Pregnancy and the Immune System

We often hear the immune system is in a weakened state during pregnancy, which is why you may be more susceptible to colds and the flu. There's also a belief that the unique pregnant state of the immune system may open the door for new allergies to develop.

But what's really going on? Our immune system has two subsystems: innate and adaptive immunity—and both have varying responses to pregnancy. "During pregnancy, the immune system adapts to allow for coexistence between the mother and the fetus/placenta that contains paternal genetic material. To achieve this, the responses of the adaptive part of the immune system are reduced. This is why pregnancy is considered a state of immunodeficiency," explains Amina Abdeldaim, M.D., M.P.H., medical director for Picnic, a platform helping people take control of their allergies.

In the meantime, the innate immune response, which defends against infection, remains elevated. In this new immunological state, the body can perform two key roles—keeping the growing fetus safe from an immune system attack and protecting the mother from harmful bacterial and viral infections.

As for allergies, they are the result of an active or overactive immune system, not one that is weakened. It mistakes a non-threatening trigger, such as pollen, and attacks as though it were a potentially life-threatening pathogen.
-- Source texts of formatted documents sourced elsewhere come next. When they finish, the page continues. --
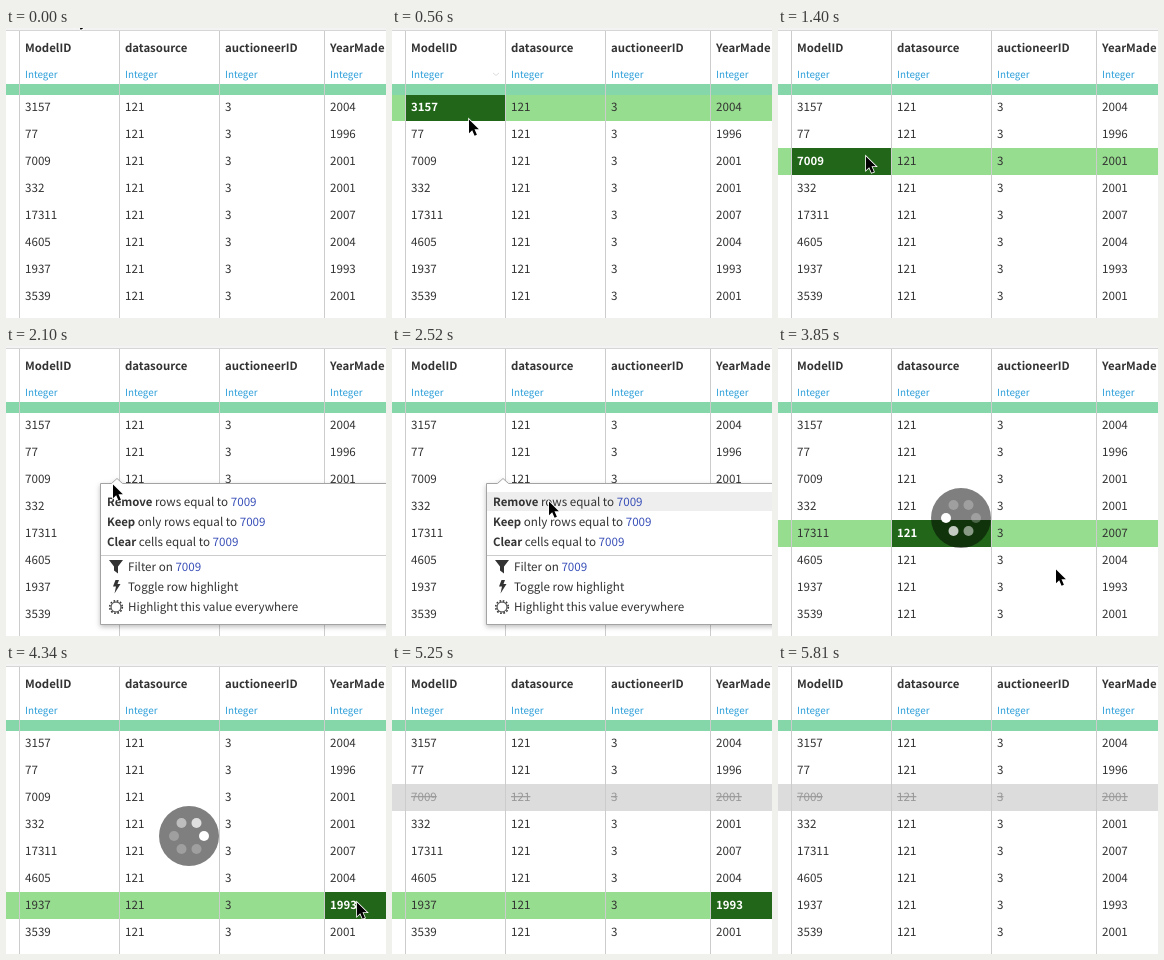
An HTML page for the animation above (6.23 s loop, 380 px wide and 290 px high).

```html
<!DOCTYPE html>
<html lang="en">
<head>
<meta charset="utf-8">
<title>Removing rows from a data table</title>
<style>
  html, body { margin: 0; width: 100%; height: 100%; overflow: hidden; background: #fff; }
  svg { display: block; }
  text {
    font: 11.64px "Noto Sans CJK JP", "Noto Sans CJK SC", "Noto Sans CJK", "Open Sans", sans-serif;
    fill: #333; text-rendering: geometricPrecision;
  }
  .bold { font-weight: 700; font-size: 11.4px; }
  .type { font-size: 9.85px; fill: #2d9fd9; }
  .active { font-weight: 700; font-size: 11.4px; fill: #fff; }
  .removed { fill: #999; text-decoration: line-through; }
  .value { fill: #3a50b8; }
  .box { filter: drop-shadow(0 2px 2.5px rgba(0, 0, 0, .25)); }
</style>
</head>
<body>
<svg id="stage" width="380" height="290" viewBox="0 0 380 290"></svg>
<script>
const LOOP = 6230, STEP = 70;
const ROW_TOP = 66, ROW_H = 27;
const edges = [13, 113, 213, 318, 418];
const headers = ['ModelID', 'datasource', 'auctioneerID', 'YearMade'];
const models = [3157, 77, 7009, 332, 17311, 4605, 1937, 3539];
const years = [2004, 1996, 2001, 2001, 2007, 2004, 1993, 2001];
const rows = models.map((m, i) => [m, 121, 3, years[i]]);

// time, x, y
const path = [
  [0, 68, -16], [280, 72, 50], [560, 76, 90], [630, 77, 95], [1120, 84, 125],
  [1260, 84, 125], [1400, 87, 127], [1750, 87, 127], [1820, 87, 130], [1960, 87, 130],
  [2240, 124, 143], [2520, 156, 154], [3290, 156, 154], [3570, 205, 186],
  [3850, 277, 222], [4060, 314, 230], [4340, 350, 237]
];
// time, row, column, opacity
const hovers = [
  [0, -1, 0, 0], [420, 0, 0, 1], [630, 1, 0, 1], [910, 2, 0, 1], [2100, -1, 0, 0],
  [3430, 3, 1, 1], [3640, 4, 1, 1], [3920, 5, 2, 1], [4200, 6, 3, 1],
  [5740, 6, 3, .5], [5810, -1, 0, 0]
];

const within = (t, a, b) => t >= a && t < b;
const rect = (x, y, w, h, fill, extra = '') =>
  `<rect x="${x}" y="${y}" width="${w}" height="${h}" fill="${fill}" ${extra}/>`;
const label = (x, y, s, cls = '') => `<text x="${x}" y="${y}" class="${cls}">${s}</text>`;

function cursorAt(t) {
  const i = path.findIndex(p => p[0] > t);
  if (i < 0) return path[path.length - 1].slice(1);
  const [t0, x0, y0] = path[i - 1], [t1, x1, y1] = path[i];
  const k = (t - t0) / (t1 - t0);
  return [x0 + (x1 - x0) * k, y0 + (y1 - y0) * k].map(Math.round);
}

function table(t) {
  const [, hotRow, hotCol, alpha] = hovers.filter(h => h[0] <= t).pop();
  const gone = t >= 4830 ? 2 : -1;
  const y = r => ROW_TOP + ROW_H * r;
  let out = rect(0, 0, 380, 2, '#f3f3f3') + rect(0, 2, 380, 1, '#d6d6d6');
  if (gone >= 0) out += rect(0, y(gone), 380, ROW_H, '#dcdcdc');
  if (hotRow >= 0) out += rect(0, y(hotRow), 380, ROW_H, '#97dd8f', `opacity="${alpha}"`);
  out += rect(0, 56, 380, 11, '#85d6a9');
  for (const x of edges) out += rect(x, 3, 1, 287, '#ccc');
  if (hotRow >= 0) {
    const x = edges[hotCol] + 1, top = Math.max(67, y(hotRow));
    out += rect(x, top, edges[hotCol + 1] - x, y(hotRow + 1) - top, '#226619', `opacity="${alpha}"`);
  }
  headers.forEach((name, c) => {
    out += label(edges[c] + 6, 24, name, 'bold') + label(edges[c] + 6, 50, 'Integer', 'type');
  });
  rows.forEach((cells, r) => cells.forEach((v, c) => {
    const cls = r === hotRow && c === hotCol ? 'active' : r === gone ? 'removed' : '';
    out += label(edges[c] + 6, y(r) + 17, v, cls);
  }));
  if (within(t, 140, 630)) {
    const tone = t < 420 ? '#aaa' : '#ddd';
    out += `<path d="M101 45l3 2.5 3-2.5" fill="none" stroke="${tone}"/>`;
  }
  return out;
}

function menu(t) {
  if (!within(t, 1680, 3290)) return '';
  const value = '<tspan class="value">7009</tspan>';
  const bold = s => `<tspan class="bold">${s}</tspan>`;
  return `<path class="box" d="M94.5 137.5H105.5L111 132.5L116.5 137.5H400V278.5H94.5Z" fill="#fff" stroke="#a3a3a3"/>`
    + (t >= 2310 ? rect(95, 146, 285, 19, '#eee') : '')
    + rect(95, 209, 285, 1, '#ccc')
    + label(101, 160, `${bold('Remove')} rows equal to ${value}`)
    + label(101, 180, `${bold('Keep')} only rows equal to ${value}`)
    + label(101, 200, `${bold('Clear')} cells equal to ${value}`)
    + label(122, 225, `Filter on ${value}`)
    + label(122, 245, 'Toggle row highlight')
    + label(122, 265, 'Highlight this value everywhere')
    + `<path d="M103 214H117L112 220.5V227.500L108 224.500V220.500Z" fill="#333"/>`
    + `<path d="M109.500 234H113L111.500 238H114.500L108.500 247.500L110 240.500H107Z" fill="#333"/>`
    + `<g fill="none" stroke="#333"><circle cx="110" cy="261" r="5"/>`
    + `<circle cx="110" cy="261" r="6.300" stroke-width="1.600" stroke-dasharray="1.650"/></g>`;
}

function spinner(t) {
  if (!within(t, 3360, 4830)) return '';
  const phase = (Math.min(t, 4690) - 3850) / 163;
  let out = '<circle cx="183" cy="172" r="30" opacity=".5"/>';
  for (let i = 0; i < 6; i++) {
    const a = Math.PI * (1 + i / 3);
    const age = (((phase - i) % 6) + 6) % 6;
    out += `<circle cx="${183 + 15 * Math.cos(a)}" cy="${172 + 15 * Math.sin(a)}" r="5"
      fill="#fff" opacity="${Math.max(.25, 1 - .25 * age)}"/>`;
  }
  return out;
}

function cursor(t) {
  if (t >= 5250) return '';
  return `<path transform="translate(${cursorAt(t)})" d="M1 1.500V15.200L4.200 12.200L6.600 17.800L8.900 16.800L6.500 11.300H10.900Z"
    stroke="#fff" stroke-width="1.600" paint-order="stroke"/>`;
}

const stage = document.getElementById('stage');
const start = performance.now();
let shown = -1;

function tick() {
  const now = Math.max(0, performance.now() - start) % LOOP;
  const t = Math.floor(now / STEP) * STEP;
  if (t !== shown) {
    shown = t;
    stage.innerHTML = table(t) + menu(t) + spinner(t) + cursor(t);
  }
  requestAnimationFrame(tick);
}
tick();
</script>
</body>
</html>
```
Experts conclude the relationship between the immune system and allergies during pregnancy is still at its core a hormonal issue. "The new state of the immune system results from hormones changing as hormones are what modifies the immune system—they are connected," says Dr. Parikh. "Hormones are what have a direct impact on immunity and allergies."
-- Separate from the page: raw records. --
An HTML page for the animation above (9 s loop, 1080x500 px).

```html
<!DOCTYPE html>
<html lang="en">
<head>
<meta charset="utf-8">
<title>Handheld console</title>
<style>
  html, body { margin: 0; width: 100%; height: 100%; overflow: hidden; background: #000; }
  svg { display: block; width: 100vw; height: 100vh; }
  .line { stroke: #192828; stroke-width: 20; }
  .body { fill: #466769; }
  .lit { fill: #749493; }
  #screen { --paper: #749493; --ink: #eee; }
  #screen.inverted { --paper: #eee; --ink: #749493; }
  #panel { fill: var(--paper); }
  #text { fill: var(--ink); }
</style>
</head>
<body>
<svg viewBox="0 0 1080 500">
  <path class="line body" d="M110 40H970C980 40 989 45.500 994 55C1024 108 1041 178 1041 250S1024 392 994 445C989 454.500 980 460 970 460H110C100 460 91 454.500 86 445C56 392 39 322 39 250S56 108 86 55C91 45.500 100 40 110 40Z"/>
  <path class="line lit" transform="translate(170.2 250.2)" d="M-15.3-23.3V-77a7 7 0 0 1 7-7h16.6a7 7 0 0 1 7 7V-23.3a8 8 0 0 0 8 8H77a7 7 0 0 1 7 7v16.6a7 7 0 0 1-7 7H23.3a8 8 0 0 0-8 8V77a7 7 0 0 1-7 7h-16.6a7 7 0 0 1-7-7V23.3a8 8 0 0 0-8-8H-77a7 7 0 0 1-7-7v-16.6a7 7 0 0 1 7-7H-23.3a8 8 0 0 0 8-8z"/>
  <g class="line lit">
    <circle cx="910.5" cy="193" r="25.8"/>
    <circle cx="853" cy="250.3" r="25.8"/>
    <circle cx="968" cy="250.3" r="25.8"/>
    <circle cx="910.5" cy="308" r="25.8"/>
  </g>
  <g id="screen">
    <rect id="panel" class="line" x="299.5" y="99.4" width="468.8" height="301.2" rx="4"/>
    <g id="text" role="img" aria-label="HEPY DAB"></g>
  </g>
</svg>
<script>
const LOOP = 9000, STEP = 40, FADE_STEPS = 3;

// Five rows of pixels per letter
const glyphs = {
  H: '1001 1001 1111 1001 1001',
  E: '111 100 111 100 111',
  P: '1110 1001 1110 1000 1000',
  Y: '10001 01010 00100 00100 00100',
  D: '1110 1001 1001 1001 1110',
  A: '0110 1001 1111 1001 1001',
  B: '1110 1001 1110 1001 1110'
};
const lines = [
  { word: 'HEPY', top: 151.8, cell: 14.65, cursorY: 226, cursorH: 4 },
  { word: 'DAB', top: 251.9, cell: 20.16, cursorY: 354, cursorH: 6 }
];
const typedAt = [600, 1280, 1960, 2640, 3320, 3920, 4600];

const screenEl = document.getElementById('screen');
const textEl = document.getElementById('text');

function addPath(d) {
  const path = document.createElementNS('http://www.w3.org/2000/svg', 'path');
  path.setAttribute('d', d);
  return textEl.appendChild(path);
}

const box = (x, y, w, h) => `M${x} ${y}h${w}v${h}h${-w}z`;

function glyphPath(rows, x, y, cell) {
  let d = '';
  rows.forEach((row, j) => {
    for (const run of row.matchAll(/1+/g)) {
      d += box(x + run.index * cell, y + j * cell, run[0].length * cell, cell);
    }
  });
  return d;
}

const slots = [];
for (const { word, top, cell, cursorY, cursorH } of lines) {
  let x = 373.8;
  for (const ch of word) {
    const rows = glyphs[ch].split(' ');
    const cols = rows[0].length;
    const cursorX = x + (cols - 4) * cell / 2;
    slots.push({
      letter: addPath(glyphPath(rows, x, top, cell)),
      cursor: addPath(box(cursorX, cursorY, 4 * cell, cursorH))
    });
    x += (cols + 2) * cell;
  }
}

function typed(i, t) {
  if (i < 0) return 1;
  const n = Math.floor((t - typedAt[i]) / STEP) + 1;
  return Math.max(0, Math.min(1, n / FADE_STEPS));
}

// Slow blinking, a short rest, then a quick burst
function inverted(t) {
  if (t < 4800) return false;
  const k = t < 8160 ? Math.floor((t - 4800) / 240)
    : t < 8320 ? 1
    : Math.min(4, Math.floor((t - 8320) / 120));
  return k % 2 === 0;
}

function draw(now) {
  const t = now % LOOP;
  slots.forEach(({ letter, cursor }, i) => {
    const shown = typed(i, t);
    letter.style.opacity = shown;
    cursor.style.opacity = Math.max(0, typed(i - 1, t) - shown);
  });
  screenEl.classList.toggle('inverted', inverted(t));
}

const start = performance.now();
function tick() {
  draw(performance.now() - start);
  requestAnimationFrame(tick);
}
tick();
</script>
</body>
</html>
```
Do Allergies Impact the Baby?

Any new health concern can be worrying for a pregnant person, but thankfully a developing baby is unlikely to be affected by their parent's flare-ups as long as symptoms are properly managed.

Whether the baby will eventually be susceptible to allergies is primarily determined by genetics. "If one parent has any allergies, that increases the child's risk by 50 percent," explains Dr. Parikh. Environmental factors are also a cause, while alcohol and tobacco use during pregnancy are risk factors for a child developing sensitivities.
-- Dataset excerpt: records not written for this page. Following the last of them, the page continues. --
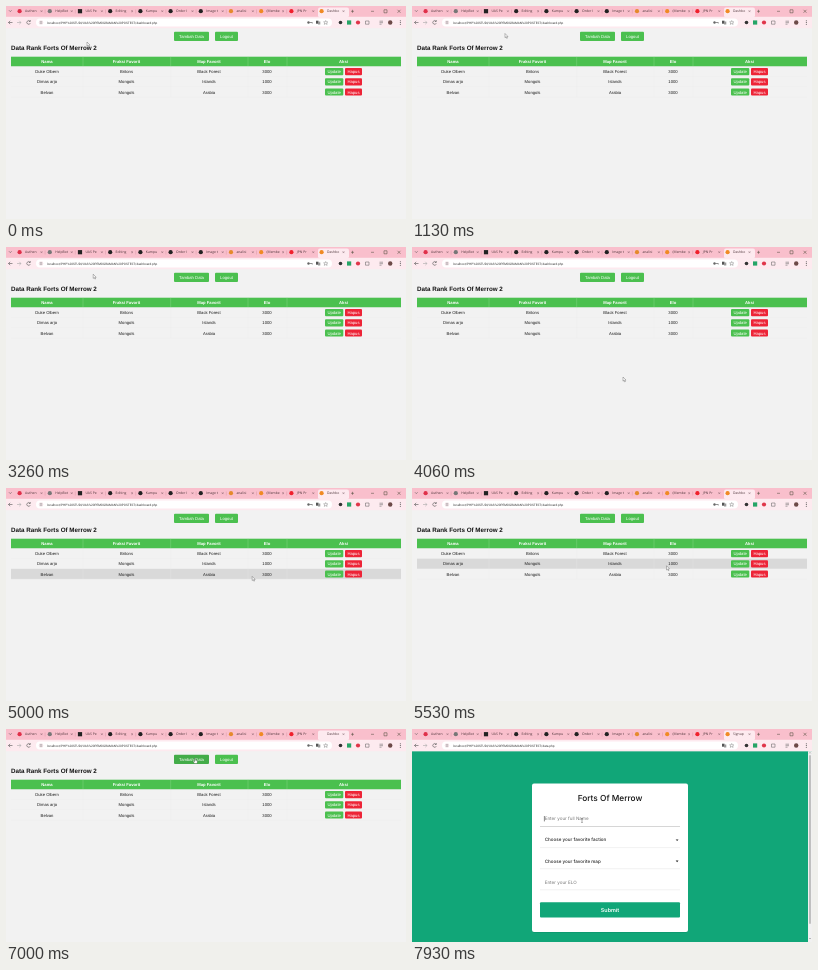
An HTML page for the animation above (8000 ms loop, 400 by 213 pixels).

```html
<!DOCTYPE html>
<html lang="id">
<head>
<meta charset="utf-8">
<title>Dashboard</title>
<style>
  html, body { margin: 0; width: 100%; height: 100%; overflow: hidden; background: #f2f2f2; }
  svg { display: block; width: 100vw; height: 100vh; text-rendering: geometricPrecision; }
  .page { font-family: "Liberation Sans", Arial, sans-serif; }
  .chrome { font-family: "Open Sans", sans-serif; }
  .form { font-family: Inter, sans-serif; }
</style>
</head>
<body>
<svg id="stage" viewBox="0 0 400 213" preserveAspectRatio="none"></svg>
<script>
const LOOP = 8000, STEP = 200 / 3, LOAD_AT = 6990, FORM_AT = 7130, FOCUS_AT = 7860;
const GREEN = '#4bc04f', GREEN_DARK = '#43ac49', RED = '#ed2437', INK = '#1c1c1c';
const TOP = 22.2, ROW_TOP = 60.5, ROW_HEIGHT = 10.2;
const TITLE = 'Forts Of Merrow';
const URL_BASE = 'localhost/PHP%20STUDI/UAS%20PEMOGRAMAN%20POSTEST/';

// time, x, y of the pointer tip
const PATH = [
  [0, 81, 36], [700, 90, 30], [1100, 93, 27.5], [1700, 93, 27.5],
  [2300, 87.2, 27.2], [3500, 87.2, 27.2], [3730, 104, 45], [3800, 176, 104],
  [4000, 211, 130], [4500, 211, 130], [5100, 249, 85], [5460, 254.5, 78],
  [5700, 254.5, 77], [6000, 240, 48], [6700, 189, 29.5], [7200, 189, 29.5],
  [7800, 170, 91.5], [8000, 170, 91.5]
];

const rect = (x, y, w, h, fill, more = '') =>
  `<rect x="${x}" y="${y}" width="${w}" height="${h}" fill="${fill}" ${more}/>`;
const dot = (x, y, r, fill, more = '') => `<circle cx="${x}" cy="${y}" r="${r}" fill="${fill}" ${more}/>`;
const line = (d, stroke = '#555', width = 0.6, more = '') =>
  `<path d="${d}" fill="none" stroke="${stroke}" stroke-width="${width}" ${more}/>`;
const text = (x, y, size, str, fill = INK, more = '') =>
  `<text x="${x}" y="${y}" font-size="${size}" fill="${fill}" ${more}>${str}</text>`;
const centred = (x, y, size, str, fill, more = '') =>
  text(x, y + size * 0.36, size, str, fill, `text-anchor="middle" ${more}`);
const button = (x, y, w, h, label, fill, id = '') =>
  rect(x, y, w, h, fill, `rx="1" id="${id}"`) + centred(x + w / 2, y + h / 2, 4.2, label, '#fff');

function browser() {
  const tabs = [
    ['Authen', '#e0304a'], ['HelpBot', '#777'], ['UAS Pe', '#222', true], ['Editing', '#222'],
    ['Kampu', '#222'], ['Order I', '#222'], ['Image t', '#222'], ['analisi', '#e58a2c'],
    ['(Membe', '#f08a24'], ['JPN Pr', '#f0202c'], ['Dashbo', '#f08a24']
  ];
  let out = rect(0, 0, 400, 11, '#f9bfcc') + rect(0, 10.8, 400, TOP - 10.8, '#fdeaef') +
    rect(312, 1.5, 31, 10, '#fdeaef', 'rx="2"') + line('M3 4.3l1.3 1.3l1.3-1.3');
  tabs.forEach(([name, color, square], i) => {
    const x = 13.6 + i * 30.2, active = i === 10;
    out += square ? rect(x - 2.1, 3.1, 4.2, 4.2, color) : dot(x, 5.2, 2.1, color, active ? 'id="favicon"' : '');
    out += text(x + 5.4, 6.4, 3.4, name, '#4b3338', active ? 'id="tab"' : '');
    out += line(`M${x + 21} 4.3l1.8 1.8m0-1.8l-1.8 1.8`, '#65464e', 0.4);
    if (i < 9) out += line(`M${x + 25.5} 3.5v4`, '#d58fa0', 0.4);
  });
  out += line('M345 5.3h3m-1.5-1.5v3M365 5.3h3M378 3.8h3v3h-3zM391.5 3.8l3 3m0-3l-3 3', '#443', 0.5);
  out += line('M6.5 16.5h-4m1.7-1.7l-1.7 1.7l1.7 1.7');
  out += line('M11 16.5h4m-1.7-1.7l1.7 1.7l-1.7 1.7', '#aaa');
  out += line('M24 15.3a1.8 1.8 0 1 0 .3 1.8M24.3 14v1.5h-1.5');
  out += rect(30, 12.5, 296, 8, '#fff', 'rx="4"') + dot(35, 16.5, 2.3, '#f4e6ea');
  out += line('M33.8 15.8h2.4M33.8 17.2h2.4', '#555', 0.4);
  out += text(41, 17.7, 3.12, '', '#333', 'id="url" font-family="Roboto, sans-serif"');
  out += `<g id="key">${dot(302.5, 16.5, 1.2, '#666')}${line('M303.5 16.5h2.8v1', '#666', 0.7)}</g>`;
  out += rect(310, 14.7, 2.5, 3, '#555') + rect(312, 15.5, 2.3, 3, '#999');
  out += line('M319.7 14.5l.6 1.4h1.5l-1.1 1l.4 1.5l-1.4-.8l-1.4.8l.4-1.5l-1.1-1h1.5z', '#666', 0.4);
  out += dot(334.5, 16.5, 1.8, '#333') + rect(341, 14.4, 4.2, 4.2, '#27a567') + dot(352, 16.5, 2.1, '#e0354a');
  out += line('M359.5 15h3.5v3.2h-3.5zM373.5 15.2h3.5m-3.5 1.5h3.5m-3.5 1.5h2', '#555', 0.5);
  out += dot(384.2, 16.5, 2.2, '#6d4a48');
  return out + [14.8, 16.5, 18.2].map(y => dot(394.3, y, 0.5, '#444')).join('');
}

function dashboard() {
  const centres = [41, 120.5, 203, 261, 337.5];
  const rows = [
    ['Duke Olbern', 'Britons', 'Black Forest', '3000'],
    ['Dimas arjo', 'Mongols', 'Islands', '1000'],
    ['Belvan', 'Mongols', 'Arabia', '3000']
  ];
  let out = rect(0, TOP, 400, 213 - TOP, '#f2f2f2');
  out += button(168, 25.7, 35, 9.3, 'Tambah Data', GREEN, 'add') + button(209, 25.7, 23, 9.3, 'Logout', GREEN);
  out += text(5, 43.5, 6.25, `Data Rank ${TITLE} 2`, '#111', 'font-weight="bold"');
  out += rect(5, 50.7, 390, 9.8, GREEN);
  ['Nama', 'Fraksi Favorit', 'Map Favorit', 'Elo', 'Aksi'].forEach((name, i) => {
    out += centred(centres[i], 55.5, 4.2, name, '#fff', 'font-weight="bold"');
  });
  rows.forEach((cells, i) => {
    const y = ROW_TOP + i * ROW_HEIGHT, mid = y + 5.1;
    out += rect(5, y, 390, ROW_HEIGHT, '#f2f2f2', 'class="row"');
    cells.forEach((cell, k) => { out += centred(centres[k], mid, 4.2, cell, INK); });
    out += button(319, mid - 3.6, 18.3, 7.2, 'Update', GREEN) + button(339, mid - 3.6, 17, 7.2, 'Hapus', RED);
    out += line(`M5 ${y + ROW_HEIGHT}h390`, '#e3e3e3', 0.3);
  });
  const columns = (y, h) => [77, 164.7, 242, 281].map(x => `M${x} ${y}v${h}`).join('');
  return out + line(columns(50.7, 9.8), '#a5dfa7', 0.3) + line(columns(ROW_TOP, 30.6), '#e6e6e6', 0.3);
}

function signup() {
  const fields = ['Enter your full Name', 'Choose your favorite faction', 'Choose your favorite map', 'Enter your ELO'];
  let out = rect(0, TOP, 400, 213 - TOP, '#11a678') + rect(396, TOP, 4, 213 - TOP, '#f1f1f1') +
    rect(397, 26, 2, 169, '#c0c0c0', 'rx="1"');
  out += line('M397.2 24.4l.8-1l.8 1M397.2 209l.8 1l.8-1', '#777', 0.5);
  out += rect(120, 54.8, 156, 148.8, '#0b9068', 'rx="2"') + rect(120, 54.5, 156, 148.5, '#fff', 'rx="2"');
  out += centred(198, 69.2, 8.3, TITLE, '#111', 'font-weight="500"');
  fields.forEach((label, i) => {
    const y = 89.7 + i * 21.1, select = i === 1 || i === 2;
    out += text(132.7, y + 1.6, 4.55, label, select ? '#222' : '#777', select ? 'font-weight="500"' : '');
    out += line(`M128 ${y + 7.8}h140`, '#ddd', 0.4, i ? '' : 'id="underline"');
    if (select) out += `<path d="M263.7 ${y - 0.3}h2.8l-1.4 1.6z" fill="#222"/>`;
  });
  out += line('M132.4 87v5.4', '#111', 0.5, 'id="caret"');
  return out + rect(128, 173.2, 140, 15.2, '#11a678', 'rx="1"') +
    centred(198, 180.9, 5.4, 'Submit', '#fff', 'font-weight="600"');
}

const cursors = {
  arrow: '<path d="M0 0v4.2l1-.9l.7 1.6l.7-.3l-.7-1.5h1.3z" fill="#fff" stroke="#444" stroke-width=".35"/>',
  hand: '<path d="M-.4 0h.8v1.8l1.9.4v1.8l-.6 1h-2.2l-1.4-1.9l.5-.5l1 .6z" fill="#fff" stroke="#444" stroke-width=".35"/>',
  beam: line('M-.7-2h1.4M0-2v4M-.7 2h1.4', '#444', 0.45)
};

const stage = document.getElementById('stage');
stage.innerHTML = `<g id="dash" class="page">${dashboard()}</g><g id="form" class="form">${signup()}</g>
  <g class="chrome">${browser()}</g><g id="pointer">` +
  Object.entries(cursors).map(([name, art]) => `<g id="${name}">${art}</g>`).join('') + '</g>';

const get = id => document.getElementById(id);
const show = (id, on) => get(id).setAttribute('display', on ? 'inline' : 'none');
const tableRows = [...document.querySelectorAll('.row')];

function pointerAt(t) {
  const i = Math.max(1, PATH.findIndex(p => p[0] > t));
  const [t0, x0, y0] = PATH[i - 1], [t1, x1, y1] = PATH[i];
  const u = (t - t0) / (t1 - t0), k = u * u * (3 - 2 * u);
  return [x0 + (x1 - x0) * k, y0 + (y1 - y0) * k];
}

function render(time) {
  const t = Math.floor((time + 5) / STEP) * STEP % LOOP;
  const [x, y] = pointerAt(t);
  const inForm = t >= FORM_AT, focused = t >= FOCUS_AT;
  const onAdd = !inForm && x > 168 && x < 203 && y > 25.7 && y < 35;
  const onField = inForm && x > 128 && x < 268 && y > 84 && y < 98;
  const hovered = Math.floor((y - ROW_TOP) / ROW_HEIGHT);

  show('dash', !inForm);
  show('form', inForm);
  show('key', !inForm);
  show('favicon', t < LOAD_AT || inForm);
  get('url').textContent = URL_BASE + (inForm ? 'data.php' : 'dashboard.php');
  get('tab').textContent = inForm ? 'Signup' : 'Dashbo';
  get('add').setAttribute('fill', onAdd ? GREEN_DARK : GREEN);
  tableRows.forEach((row, i) => row.setAttribute('fill', i === hovered ? '#d9d9d9' : '#f2f2f2'));
  show('caret', focused);
  get('underline').setAttribute('stroke', focused ? '#999' : '#ddd');
  get('pointer').setAttribute('transform', `translate(${x} ${y})`);
  show('arrow', !onAdd && !onField);
  show('hand', onAdd);
  show('beam', onField);
}

const start = performance.now();
function tick() {
  render((performance.now() - start) % LOOP);
  requestAnimationFrame(tick);
}
tick();
</script>
</body>
</html>
```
Food allergies are also not developed from a parent's food choices. The popular myth that consuming peanut butter while pregnant would lead to nut sensitivity has been proven false. Newer studies reveal that consuming peanut butter while pregnant impacts a child positively by lowering their allergy risk. The current recommendation is for pregnant people to consume a varied diet and avoid foods only if there is an existing sensitivity.

Allergies and the Fourth Trimester

The transition to a pre-pregnancy immune status begins immediately after delivery, but it can take several weeks to a few months. That's why it is possible for people to also develop new allergies in the fourth trimester. Experts say seasonal allergies, as well as dust mites, mold, animal, and skin allergies are the most common. While developing a new food allergy postpartum is possible, Dr. Parikh says those are "pretty rare."

Many people are lucky in the months following delivery, and new sensitivities tend to subside when hormones return to pre-pregnancy levels. Again, results vary, and for others, like me, allergies can persist. My postpartum allergies continue, although the symptoms are thankfully far more subdued than in the first year.

Treating Allergies During Pregnancy and Beyond

The development of allergies may not be fully understood, but it's unnecessary to suffer with no relief through pregnancy and postpartum if you're not in the lucky group. With a doctor's guidance, certain medications and nasal sprays can be used safely during pregnancy to alleviate symptoms. Make sure to reach out to your health care provider if you develop any new allergies during pregnancy or postpartum or if your symptoms worsen.

The Bottom Line

We continue to learn about how this miraculous time of transformation affects the functioning of our bodies and the immune system, but we know changing hormones can play a significant role in one's allergic state. Luckily, these changes are usually temporary and, when properly managed, won't harm the baby. Experts encourage pregnant people and new parents to seek medical help if their allergies worsen or interfere with their quality of life.